Exercise requirements:
Below are the records; count the lines that include the string "matplotlib" and give only that number.

[Document images with source code]
+ + + + + + +

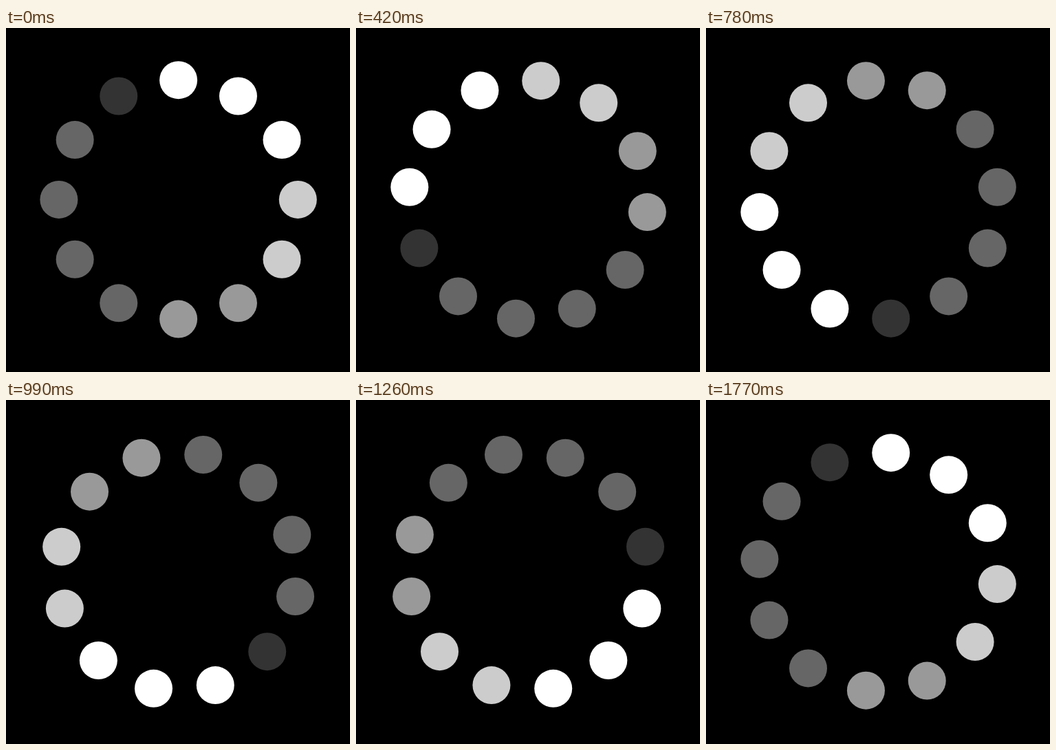
Animation of 500 by 500 pixels, one loop 1800 ms. Source, as an HTML page with a canvas:

```html
<!DOCTYPE html>
<html lang="en">
<head>
<meta charset="utf-8">
<title>Loading spinner</title>
<style>
  html, body { margin: 0; width: 100%; height: 100%; overflow: hidden; background: #000; }
  canvas { display: block; }
</style>
</head>
<body>
<canvas id="stage" width="500" height="500"></canvas>
<script>
const ctx = document.getElementById('stage').getContext('2d');
const SIZE = 500, LOOP = 1800, STEP = 30;
const CX = 250.6, CY = 249.4, RING = 173.7, DOT = 27.5;
// Clockwise from the top
const SHADES = ['#fff', '#fff', '#fff', '#ccc', '#ccc', '#999', '#999',
                '#666', '#666', '#666', '#666', '#333'];

function draw(ms) {
  const step = Math.floor((ms % LOOP) / STEP + 0.01);
  const turn = step * STEP / LOOP * 2 * Math.PI;
  ctx.fillStyle = '#000';
  ctx.fillRect(0, 0, SIZE, SIZE);
  SHADES.forEach((shade, i) => {
    const a = i / SHADES.length * 2 * Math.PI - turn;
    ctx.fillStyle = shade;
    ctx.beginPath();
    ctx.arc(CX + RING * Math.sin(a), CY - RING * Math.cos(a), DOT, 0, 2 * Math.PI);
    ctx.fill();
  });
}

function tick() {
  draw(performance.now());
  requestAnimationFrame(tick);
}
draw(0);
requestAnimationFrame(tick);
</script>
</body>
</html>
```
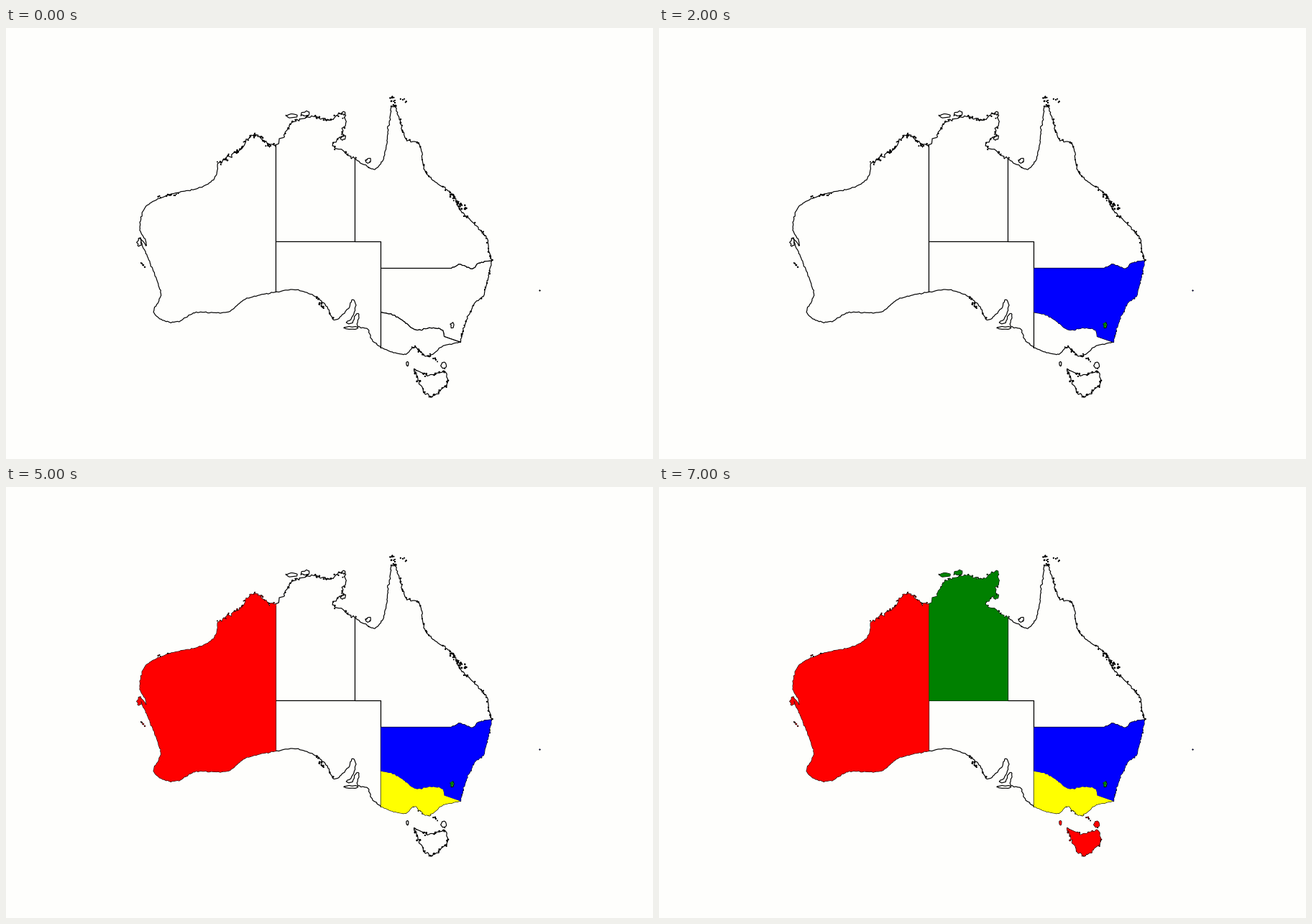
A matplotlib script that plays this animation: 900 by 600 pixels, repeating every 8000 ms.

```python
import numpy as np
import matplotlib.pyplot as plt
from matplotlib.animation import FuncAnimation
from matplotlib.collections import PolyCollection

W, H, DPI = 900, 600, 100
PAPER, INK = "#fefefc", "#000000"
BLUE, GREEN, RED, YELLOW = "#0000ff", "#008000", "#ff0000", "#ffff00"
rng = np.random.default_rng(7)


def coast(keys, amp=0.6, gap=2.2):
    """Smooth curve through key points with a ragged edge; ends stay put."""
    p = np.array(keys, float)
    tangent = np.gradient(p, axis=0)
    tangent /= np.hypot(*tangent.T)[:, None]
    parts = []
    for a, b, u, v in zip(p, p[1:], tangent, tangent[1:]):
        size = np.hypot(*(b - a))
        t = np.linspace(0, 1, max(2, int(size / gap)), endpoint=False)[:, None]
        s = t * t * (3 - 2 * t)
        bend = t * (1 - t) ** 2 * u - t * t * (1 - t) * v
        parts.append(a + (b - a) * s + 0.8 * size * bend)
    line = np.vstack(parts + [p[-1:]])
    line[1:-1] += np.clip(rng.normal(0, amp, (len(line) - 2, 2)), -2 * amp, 2 * amp)
    return line


def blob(x, y, rx, ry, amp=0.4):
    """Small island: a ragged ellipse."""
    a = np.linspace(0, 2 * np.pi, 14, endpoint=False)
    return np.c_[x + rx * np.cos(a), y + ry * np.sin(a)] + rng.normal(0, amp, (14, 2))


def specks(line, n, spread):
    """Tiny islands scattered along a line."""
    line = np.asarray(line, float)
    i = rng.integers(0, len(line) - 1, n)
    t = rng.random((n, 1))
    spots = line[i] * (1 - t) + line[i + 1] * t + rng.normal(0, spread, (n, 2))
    return [blob(x, y, r, r, 0.1) for (x, y), r in zip(spots, rng.uniform(0.2, 0.8, n))]


# Coasts and winding borders
kimberley = coast([(375, 162), (366, 163), (350, 149), (336, 153), (327, 166),
                   (318, 174), (306, 181), (294, 188)], 1.9)
west = coast([(294, 188), (291, 207), (272, 221), (226, 232), (193, 249),
              (186, 279), (195, 302), (186, 292), (203, 334), (215, 371),
              (205, 395), (222, 408), (240, 408), (262, 396), (308, 395),
              (333, 377), (375, 367)], 0.45)
south = coast([(375, 367), (402, 364), (431, 374), (446, 388), (457, 406),
               (476, 389), (482, 377), (486, 386), (479, 406), (473, 409),
               (481, 410), (489, 397), (489, 414), (503, 419), (508, 432),
               (521, 445)], 0.5)
strait = coast([(521, 445), (554, 454), (567, 444), (574, 449), (587, 457),
                (606, 443), (632, 437)], 0.5)
east = coast([(632, 437), (637, 414), (651, 383), (662, 374), (669, 352),
              (675, 324)])
north_east = coast([(485, 182), (511, 196), (522, 187), (529, 160), (533, 127),
                    (538, 108), (545, 122), (556, 154), (574, 161), (584, 202),
                    (621, 232), (632, 254), (643, 264), (669, 293), (671, 308),
                    (675, 324)], 0.7)
top_end = coast([(375, 162), (385, 150), (398, 131), (421, 123), (450, 128),
                 (469, 118), (470, 134), (466, 150), (455, 162), (468, 171),
                 (485, 182)], 1.1)
tasmania = coast([(567, 474), (588, 483), (611, 478), (611, 496), (594, 511),
                  (581, 507), (575, 493), (567, 474)], 0.9)
tweed = coast([(619, 334), (632, 329), (649, 335), (657, 327), (675, 324)])
murray = coast([(521, 395), (541, 400), (557, 412), (570, 420), (588, 418),
                (606, 419), (609, 429)])

regions = {
    "wa": [np.vstack([kimberley, west]), blob(185, 298, 2, 5, 0.8),
           *specks(kimberley, 40, 1.6), *specks([(211, 234), (245, 229)], 12, 1),
           *specks([(188, 327), (193, 332)], 4, 0.6)],
    "nt": [np.vstack([top_end, [(485, 297), (375, 297)]]),
           blob(397, 122, 8, 3, 0.9), blob(416, 119, 6, 3, 0.9),
           blob(469, 152, 3, 3, 0.9), *specks(top_end[10:], 34, 1.3)],
    "sa": [np.vstack([south, [(521, 297), (375, 297)]]),
           blob(479, 417, 10, 2), *specks([(430, 375), (457, 406)], 16, 1.2)],
    "qld": [np.vstack([north_east, tweed[::-1], [(521, 334), (521, 297), (485, 297)]]),
            blob(503, 184, 3.5, 3, 0.7), *specks([(537, 94), (540, 112)], 18, 2),
            *specks([(545, 97), (558, 101)], 5, 1), *specks(north_east[60:], 45, 0.9),
            *specks([(618, 231), (640, 253)], 28, 2.4)],
    "nsw": [np.vstack([[(521, 334)], tweed, east[::-1], murray[::-1]]),
            *specks([(742, 365), (742, 365)], 1, 0), *specks(east, 14, 0.6)],
    "vic": [np.vstack([murray, strait[::-1]]), *specks(strait[20:35], 14, 1)],
    "act": [blob(620, 413, 2, 4)],
    "tas": [tasmania, blob(558, 467, 1.6, 3, 0.2), blob(608, 469, 3, 4.5, 0.8),
            *specks(tasmania, 36, 1.1), *specks([(592, 459), (601, 463)], 4, 0.8)],
}

# One assignment per second; the first second is blank
steps = [("nsw", BLUE), ("act", GREEN), ("vic", BLUE), ("vic", YELLOW),
         ("wa", RED), ("nt", GREEN), ("tas", RED)]

fig = plt.figure(figsize=(W / DPI, H / DPI), dpi=DPI, facecolor=PAPER)
ax = fig.add_axes([0, 0, 1, 1])
ax.set_xlim(-0.5, W - 0.5)
ax.set_ylim(H - 0.5, -0.5)
ax.axis("off")


def layer(rings, **style):
    return ax.add_collection(PolyCollection(rings, **style), autolim=False)


# Colours cover the inner half of the outlines; the enclave lies on top
fills = {}
for name, rings in regions.items():
    z = 3 if name == "act" else 1
    layer(rings, facecolors=PAPER, edgecolors=INK, linewidths=0.85, zorder=z)
    fills[name] = layer(rings, facecolors="none", edgecolors="none", zorder=z + 1)


def draw(i):
    colors = dict(steps[:i])
    for name, fill in fills.items():
        fill.set_facecolor(colors.get(name, "none"))
    return list(fills.values())


anim = FuncAnimation(fig, draw, frames=len(steps) + 1, interval=1000,
                     repeat=True, repeat_delay=0, blit=False)
plt.show()
```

+ + + + + + +

Response:
4